New York: one woman, one garden, twelve seasons.
Malabar spinach -pretty and a really vigorous vine. Good companion for the Nicotiana, that plant that ate Cleveland. Not my favorite to eat tho - like okra it is a bit too gelatinous for me.
Yeah, that Nicotiana is sobering. I find myself rushing around cutting off the seed pods. Each one produces what looks like hundreds of minute seeds. It was a cheap fix to give me height, but this is a candidate for noxious invasive if ever I saw one.
Malabar spinach, I once grew it on a large wire topiary sphere and called it a spinach ball.
Basella...not really spinach though as it's name suggests, I think : )
Aw, you all know too much. It was so exotic to me. I have been very pleased with its performance in our wacky light conditions: shade shade shade SUN SUN shade shade shade. And with how it took off in warm weather after sulking in May.Yes, Basella alba. At first I did not appreciate the very juicy-sticky quality of the leaves, either, but now I like them best when a leaf is wrapped around a filling, in Vietnamese/Thai flavour bundle-style. They also make wonderful edible plates for raw foods - salads, ceviches, and I have been enjoying the very tender stems, too, sauteed quickly.
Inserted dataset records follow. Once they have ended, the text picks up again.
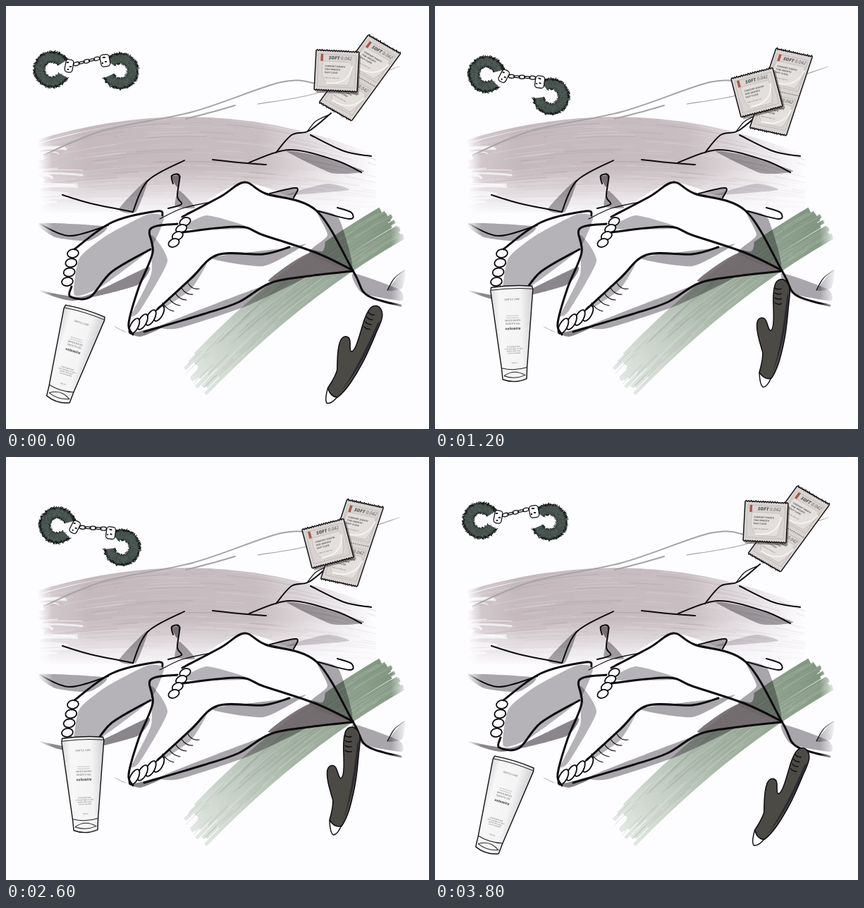
Write an HTML page that moves like this. It is 600x600 px and loops after 3900 ms.

```html
<!DOCTYPE html>
<html lang="en">
<head>
<meta charset="utf-8">
<style>
  html, body { margin: 0; height: 100%; overflow: hidden; background: #fdfcff; }
  svg { display: block; width: 100vw; height: 100vh; }
  .ink path { fill: none; stroke: #0c0a0c; stroke-width: 2; stroke-linecap: round; stroke-linejoin: round; }
  .ink .bold { stroke-width: 3; }
  .ink .fine { stroke-width: 1.2; }
  .ink .grey { stroke: #a5a3a6; }
  .shade path { fill: #aaa8ab; mix-blend-mode: multiply; }
  .shade .light { fill: #d5d3d6; }
  .shade .mid { fill: #b7b5b8; }
  .shade .dark { fill: #8b888b; }
  .shade .core { fill: #6f676b; fill-opacity: .9; mix-blend-mode: normal; }
  text { font-family: "Open Sans", Arial, sans-serif; fill: #555; }
</style>
</head>
<body>
<svg viewBox="0 0 600 600">
  <defs>
    <linearGradient id="mauve" gradientUnits="userSpaceOnUse" x1="45" x2="525">
      <stop offset="0" stop-color="#d6ccd0"/>
      <stop offset=".15" stop-color="#c5b9bd"/>
      <stop offset=".65" stop-color="#c8bdc1"/>
      <stop offset="1" stop-color="#fdfcff"/>
    </linearGradient>
    <linearGradient id="green" gradientUnits="userSpaceOnUse" x1="555" y1="300" x2="265" y2="535">
      <stop offset="0" stop-color="#809680"/>
      <stop offset=".5" stop-color="#a3b2a3"/>
      <stop offset="1" stop-color="#e2e8e3"/>
    </linearGradient>
    <linearGradient id="edges">
      <stop offset=".075" stop-color="#fdfcff"/>
      <stop offset=".11" stop-color="#fdfcff" stop-opacity="0"/>
      <stop offset=".91" stop-color="#fdfcff" stop-opacity="0"/>
      <stop offset=".95" stop-color="#fdfcff"/>
    </linearGradient>
    <linearGradient id="drop" x2="0" y2="1">
      <stop offset=".55" stop-color="#fff"/><stop offset="1" stop-color="#000"/>
    </linearGradient>
    <linearGradient id="plastic">
      <stop offset="0" stop-color="#d9d9db"/><stop offset=".2" stop-color="#f7f7f8"/>
      <stop offset=".7" stop-color="#f4f4f5"/><stop offset="1" stop-color="#cfcfd2"/>
    </linearGradient>
    <mask id="fall"><rect x="30" y="150" width="520" height="146" fill="url(#drop)"/></mask>
  </defs>

  <g id="mauveWash" mask="url(#fall)" fill="none"></g>
  <g id="greenWash" fill="none"></g>

  <path class="closed" fill="#fdfcff" data-p="236,338 255,298 338,250 440,290 448,348 345,315"/>

  <g class="shade">
    <path data-p="398,206 440,212 508,234 462,237"/>
    <path data-p="160,288 201,246 184,292"/>
    <path class="dark" data-p="235,242 248,241 243,257"/>
    <path data-p="246,262 268,286 240,284"/>
    <path class="light" data-p="398,268 455,252 486,261"/>
    <path class="mid" data-p="372,268 412,258 406,274"/>
    <path data-p="46,308 142,313 118,333 70,328"/>
    <path class="mid" data-p="200,296 224,300 203,346 132,400 97,410 104,358 142,326"/>
    <path class="dark" data-p="46,403 110,412 202,370 186,396 95,418"/>
    <path class="mid" data-p="206,325 229,362 190,432 178,438 206,380"/>
    <path class="dark" data-p="153,454 177,464 233,450 190,469"/>
    <path data-p="222,452 376,393 425,385 340,426 245,457"/>
    <path class="mid" data-p="215,432 285,362 262,402"/>
    <path class="mid" data-p="252,316 285,297 345,315"/>
    <path data-p="290,357 400,343 425,338 365,369"/>
    <path data-p="441,291 472,301 491,374 430,351 456,325"/>
    <path class="core" data-p="372,390 432,350 491,375 430,383"/>
    <path data-p="492,379 557,402 561,418 505,407"/>
    <path class="mid" data-p="541,403 566,374 562,400"/>
  </g>

  <g id="toes" fill="#fdfcff" stroke="#0c0a0c" stroke-width="1.8"></g>
  <g class="ink">
    <path class="grey" data-p="54,211 140,176 265,150 390,108 440,110"/>
    <path class="grey" data-p="255,160 290,151 325,141"/>
    <path class="grey fine" data-p="357,139 440,124 558,86"/>
    <path data-p="461,152 430,177 405,183 383,208"/>
    <path class="fine" data-p="459,154 440,163 428,177"/>
    <path data-p="432,183 480,206 518,213"/>
    <path data-p="293,218 330,222 369,225"/>
    <path data-p="345,222 402,204 468,219 504,236"/>
    <path data-p="180,292 201,248 253,219"/>
    <path data-p="237,252 235,241 246,241 243,270 249,281 230,287"/>
    <path data-p="80,268 120,280 180,292"/>
    <path data-p="48,309 90,326 145,311"/>
    <path data-p="408,272 412,258 374,266"/>
    <path data-p="440,290 487,302 490,293 470,286"/>

    <path class="bold" data-p="97,345 150,307 214,291 222,297"/>
    <path class="fine" data-p="218,302 250,287 290,278"/>
    <path class="bold" data-p="93,398 91,412 119,413 150,377 205,345"/>
    <path class="bold" data-p="243,309 205,316 208,350 188,400 174,450 180,466"/>
    <path class="bold" data-p="215,430 262,387 300,353 365,352 402,342"/>
    <path class="bold" data-p="196,462 280,437 330,420 375,393 430,383 492,376"/>
    <path class="bold" data-p="250,299 305,270 338,250 368,266 440,290 493,377 512,410 560,425"/>
    <path class="bold" data-p="250,321 330,313 365,325 440,350 492,375"/>
    <path class="fine" data-p="541,403 551,386 565,375"/>
    <g id="creases"></g>
  </g>
  <rect width="600" height="600" fill="url(#edges)"/>

  <g id="cuffs">
    <g id="fur" fill="none"></g>
    <g fill="#fff" stroke="#111" stroke-width="1.3">
      <rect x="84" y="76" width="11" height="18" rx="4" transform="rotate(10 90 85)"/>
      <rect x="134" y="69" width="13" height="17" rx="4" transform="rotate(-10 140 77)"/>
      <g id="chain" fill="none"></g>
      <path d="M86 80h3M90 86h3M87 90h2M137 73h4M140 79h3M136 81h2" stroke-width="1.8"/>
    </g>
  </g>

  <g id="packets"></g>

  <g id="tube"><g transform="translate(93 495.700) rotate(17)">
    <path d="M-29-66Q0-69 29-66L30-61 18 50 17 65Q0 72-17 65L-18 50-30-61Z" fill="url(#plastic)" stroke="#111" stroke-width="1.4" stroke-linejoin="round"/>
    <path d="M-29-62Q0-65 29-62M-18 49Q0 54 18 49M-15 60Q0 50 15 60Q0 66-15 60" fill="none" stroke="#222"/>
    <g id="label" text-anchor="middle"></g>
  </g></g>

  <g id="toy" stroke="#0e0d10" stroke-width="1.5" stroke-linejoin="round">
    <path d="M-11 58Q-8 76-3 78Q3 77 7 62Z" fill="#fff"/>
    <path d="M-5-67C-4-76 4-80 10-75C18-70 18-58 18-42C19-15 20 5 15 38Q12 55 7 64Q-2 68-11 58C-10 48-8 39-10 29C-15 17-22 4-23-8C-24-16-20-21-14-19C-9-17-7-4-3-3C1-4 0-17-2-30C-4-45-7-55-5-67Z" fill="#4c4a44"/>
    <path d="M16-60C19-20 18 20 6 62C12 40 15 0 14-55Z" fill="#2b2733" stroke="none"/>
    <path id="ridges" fill="none"/>
  </g>
</svg>
<script>
const $ = id => document.getElementById(id);
const add = (id, markup) => $(id).insertAdjacentHTML('beforeend', markup);
const mix = (a, b, u) => a + (b - a) * u;
const times = (n, fn) => Array.from({ length: n }, (_, i) => fn(i)).join('');

let seed = 7;
const rnd = (a, b) => {
  seed = seed * 16807 % 2147483647;
  return mix(a, b, seed / 2147483647);
};

// Curve through a few key points; closed shapes keep sharper corners
function smooth(points, closed) {
  const n = points.length, pull = closed ? .1 : 1 / 6;
  const at = i => points[closed ? (i + n) % n : Math.max(0, Math.min(n - 1, i))];
  let d = 'M' + points[0];
  for (let i = 0; i < (closed ? n : n - 1); i++) {
    const [p, a, b, q] = [at(i - 1), at(i), at(i + 1), at(i + 2)];
    d += 'C' + [0, 1].map(j => a[j] + (b[j] - p[j]) * pull) + ' ' +
      [0, 1].map(j => b[j] - (q[j] - a[j]) * pull) + ' ' + b;
  }
  return d;
}
for (const path of document.querySelectorAll('[data-p]')) {
  const points = path.dataset.p.split(' ').map(p => p.split(',').map(Number));
  path.setAttribute('d', smooth(points, path.matches('.closed, .shade path')));
}

// Brush washes: bristles side by side, s runs across the brush
function wash(id, bristles, bristle) {
  add(id, times(bristles, i =>
    `<path d="${bristle(i / (bristles - 1))}" stroke="url(#${id.replace('Wash', '')})" stroke-width="5"/>`));
  add(id, times(bristles * 2, i =>
    `<path d="${bristle(rnd(0, 1))}" stroke="${i % 2 ? '#776a70' : '#fff'}" stroke-width="${rnd(.5, 2)}"
      stroke-dasharray="${rnd(30, 110)} ${rnd(60, 300)}" stroke-dashoffset="${rnd(0, 300)}" opacity=".13"/>`));
}
wash('mauveWash', 46, s =>
  `M${rnd(42, 62)} ${193 + 98 * s}Q290 ${117 + 175 * s} 525 ${215 + 78 * s}`);
wash('greenWash', 26, s => {
  const x = mix(-15, 15, s), y = mix(-20, 20, s), end = rnd(-16, 16);
  return `M${548 + x + rnd(-10, 8)} ${308 + y}Q${400 + x} ${393 + y} ${280 + x + end} ${518 + y - end}`;
});
add('mauveWash', times(14, () =>
  `<path d="M40 ${rnd(200, 285)}q25 -4 ${rnd(25, 70)} ${rnd(-4, 4)}" stroke="#fdfcff" stroke-width="${rnd(1, 4)}" opacity=".7"/>`));

// Rows of toes from one end of the foot to the other
const toes = (n, [x0, y0], [x1, y1], rx, ry, turn) => add('toes', times(n, i => {
  const x = mix(x0, x1, i / (n - 1)), y = mix(y0, y1, i / (n - 1));
  return `<ellipse cx="${x}" cy="${y}" rx="${rx}" ry="${ry}" transform="rotate(${turn} ${x} ${y})"/>`;
}));
toes(4, [95, 351], [87, 391], 8, 6, -10);
toes(4, [217, 436], [182, 454], 5.5, 12, 28);
toes(4, [254, 306], [238, 336], 8, 5.5, -25);
add('creases', times(5, i =>
  `<path class="fine" d="M${222 + i * 9} ${421 - i * 7}q6 10 16 ${12 - i}"/>`));

// Furry cuffs: open rings, angles in degrees
function ring(cx, cy, from, to) {
  const spot = (deg, r) => {
    const a = deg * Math.PI / 180;
    return `${cx + r * Math.cos(a)} ${cy + r * Math.sin(a)}`;
  };
  const hairs = (n, r0, r1, length) => times(n, () => {
    const a = rnd(from, to), r = rnd(r0, r1);
    return `M${spot(a, r)}L${spot(a + rnd(-9, 9), r + length)}`;
  });
  add('fur', `<path d="M${spot(from, 18)}A18 18 0 1 1 ${spot(to, 18)}" stroke="#424d49" stroke-width="15"/>
    <path d="${hairs(170, 22, 25, 2.5)}${hairs(60, 10, 12, -1.5)}" stroke="#151a18"/>
    <path d="${hairs(200, 12, 22, 3)}" stroke="#56635d" stroke-width=".6"/>`);
}
ring(65, 90, 28, 328);
ring(162, 92, -140, 156);
add('chain', times(5, i => {
  const x = 100 + i * 7.2, y = 82 - i * 1.8;
  return `<ellipse cx="${x}" cy="${y}" rx="4.3" ry="${i % 2 ? 1.4 : 2.5}" transform="rotate(-14 ${x} ${y})"/>`;
}));

const text = (x, y, size, words, style = '') =>
  `<text x="${x}" y="${y}" font-size="${size}" ${style}>${words}</text>`;
const lines = (x, y, size, gap, words, style) =>
  words.map((line, i) => text(x, y + i * gap, size, line, style)).join('');

function foil(w, h) {
  const teeth = 18, step = w / teeth;
  const edge = dir => times(teeth, () => {
    const tip = rnd(1, 2);
    return `l${dir * step / 2} ${-dir * tip}l${dir * step / 2} ${dir * tip}`;
  });
  return `<path d="M${-w / 2} ${-h / 2}${edge(1)}v${h}${edge(-1)}Z" fill="#d9d4d1" stroke="#141214" stroke-width="1.5"/>`;
}
const print = (y, w) => `<g transform="translate(0 ${y})">
  <rect x="${-w / 2 + 4}" y="-23" width="${w - 8}" height="46" fill="none" stroke="#b9b3b1" stroke-width=".7"/>
  <path d="M-20-13H20Q25 0 17 20H-8Q-24 16-20-13Z" fill="#e3dfdc" stroke="#bdb7b4" stroke-width=".7"/>
  <path d="M-14 18Q18 20 22-8" fill="none" stroke="#f5f2f0" stroke-width="2"/>
  <rect x="${-w / 2 + 7}" y="-23" width="3.500" height="10" fill="#a9564a"/>
  ${text(-12, -16, 6.4, '<tspan font-weight="800">SOFT</tspan> 0.042', 'font-style="italic"')}
  ${lines(-17, -5, 3.2, 4.5, ['COMFORT SHEATH', 'FINE SMOOTH', 'EASY CLOSE'], 'font-weight="700"')}
  ${text(-17, 11, 2.2, 'single use, keep cool')}
</g>`;
add('packets', `
  <g transform="translate(502 102) rotate(30) skewX(-6)">${foil(53, 116)}${print(-29, 53)}${print(29, 53)}
    <path d="M-26 0H26" stroke="#777" stroke-dasharray="2 1"/></g>
  <g transform="translate(469 92) rotate(3)">
    <rect x="-28" y="-24" width="61" height="56" fill="#2a2628" opacity=".45"/>${foil(61, 55)}${print(0, 61)}</g>`);

add('label',
  text(0, -47, 3.4, 'GENTLE CARE') +
  '<path d="M-9-25H9M-9-22H9" stroke="#bbb" stroke-width=".8"/>' +
  lines(0, -17, 3.4, 4.5, ['WATER BASED', 'SMOOTH GEL']) +
  text(0, -5, 5, 'velumira', 'font-weight="800" font-style="italic"') +
  lines(0, 20, 2.6, 3, ['FOR EVERY DAY', 'soft and light on skin', 'gentle and clear', 'use as needed']) +
  text(0, 43, 2.6, '100 ml'));

$('ridges').setAttribute('d', times(4, i => `M${i - 5} ${i * 7 - 64}q5 3 10 0`));

function place(id, [x0, y0], [x1, y1], turn, u) {
  $(id).setAttribute('transform',
    `translate(${mix(x0, x1, u)} ${mix(y0, y1, u)}) rotate(${turn * u}) translate(${-x0} ${-y0})`);
}

function draw(now) {
  const step = Math.floor(now % 3900 / 100);
  const u = 1 - Math.abs(step - 19) / 19;
  place('cuffs', [113.5, 90.5], [122, 124.5], 28, u);
  place('packets', [498.5, 102.5], [481.5, 136], -28, u);
  place('tube', [93, 495.7], [121.3, 445.8], -30, u);
  // The toy comes back to a slightly higher spot than it left
  const [x, y] = step > 19 ? [488, 481.5] : [491, 494];
  $('toy').setAttribute('transform',
    `translate(${mix(x, 471, u)} ${mix(y, 446, u)}) rotate(${28 * (1 - u) - 3})`);
  requestAnimationFrame(draw);
}
draw(performance.now());
</script>
</body>
</html>
```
I thought it was some kind of spinach, but I didn't know what the name was....now I do.
That looks like jewel weed in the corner. I'd always been curious about what you had growing to the left of your door to the terrace. You'd given little hints from up above where you could see the oval tub, but I never could make out what was growing there. Comme d'habitude it is beautifully done.
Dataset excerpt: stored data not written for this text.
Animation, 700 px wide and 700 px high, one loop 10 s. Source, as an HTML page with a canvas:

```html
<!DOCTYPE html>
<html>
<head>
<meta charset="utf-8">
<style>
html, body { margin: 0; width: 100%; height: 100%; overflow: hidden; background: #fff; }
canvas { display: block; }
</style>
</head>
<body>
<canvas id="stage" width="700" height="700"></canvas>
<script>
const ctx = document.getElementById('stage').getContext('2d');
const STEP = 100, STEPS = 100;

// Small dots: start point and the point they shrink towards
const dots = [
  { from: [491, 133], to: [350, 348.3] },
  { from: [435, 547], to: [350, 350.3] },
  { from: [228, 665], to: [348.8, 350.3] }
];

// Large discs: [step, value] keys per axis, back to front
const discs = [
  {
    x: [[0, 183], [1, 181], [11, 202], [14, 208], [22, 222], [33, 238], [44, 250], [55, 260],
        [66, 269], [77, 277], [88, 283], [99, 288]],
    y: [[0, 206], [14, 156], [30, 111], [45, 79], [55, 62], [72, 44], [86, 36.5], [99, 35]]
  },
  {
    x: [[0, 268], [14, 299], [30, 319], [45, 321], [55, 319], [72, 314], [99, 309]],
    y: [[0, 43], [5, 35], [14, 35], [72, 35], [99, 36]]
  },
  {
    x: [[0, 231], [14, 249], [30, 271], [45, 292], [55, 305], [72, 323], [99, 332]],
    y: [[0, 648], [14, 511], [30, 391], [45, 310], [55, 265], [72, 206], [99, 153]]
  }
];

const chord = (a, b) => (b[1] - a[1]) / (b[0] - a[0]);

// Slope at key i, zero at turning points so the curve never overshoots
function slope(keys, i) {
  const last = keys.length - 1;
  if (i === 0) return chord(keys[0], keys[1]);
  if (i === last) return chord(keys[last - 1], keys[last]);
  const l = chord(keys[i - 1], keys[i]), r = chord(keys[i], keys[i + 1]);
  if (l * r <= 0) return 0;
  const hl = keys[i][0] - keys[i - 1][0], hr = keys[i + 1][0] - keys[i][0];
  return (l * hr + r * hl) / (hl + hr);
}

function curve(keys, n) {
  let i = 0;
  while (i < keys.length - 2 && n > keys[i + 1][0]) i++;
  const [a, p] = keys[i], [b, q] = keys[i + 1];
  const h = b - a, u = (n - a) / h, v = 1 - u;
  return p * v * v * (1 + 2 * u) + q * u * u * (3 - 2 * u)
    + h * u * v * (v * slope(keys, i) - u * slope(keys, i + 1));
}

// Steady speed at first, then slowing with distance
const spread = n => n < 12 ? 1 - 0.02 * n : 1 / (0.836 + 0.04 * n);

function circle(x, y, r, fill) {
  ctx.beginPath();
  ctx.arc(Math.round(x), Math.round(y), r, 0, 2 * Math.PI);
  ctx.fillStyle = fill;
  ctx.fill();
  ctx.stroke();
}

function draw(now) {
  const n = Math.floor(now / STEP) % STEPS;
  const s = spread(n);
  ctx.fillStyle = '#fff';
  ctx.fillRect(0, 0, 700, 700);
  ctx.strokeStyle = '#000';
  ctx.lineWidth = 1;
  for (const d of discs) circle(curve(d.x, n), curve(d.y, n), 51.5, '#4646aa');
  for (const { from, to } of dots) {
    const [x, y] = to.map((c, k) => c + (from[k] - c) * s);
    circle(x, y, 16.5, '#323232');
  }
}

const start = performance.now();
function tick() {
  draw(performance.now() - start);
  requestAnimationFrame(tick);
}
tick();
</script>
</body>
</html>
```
I brought some jewelweed seedlings with me on the subway from Inwood, once, in spring. They are very sturdy plants and have lots of flowers, now. Bees love them and so do hummingbirds. Still waiting for hummingbirds :-) They attract seed eaters, too, which is interesting.(And thank you.)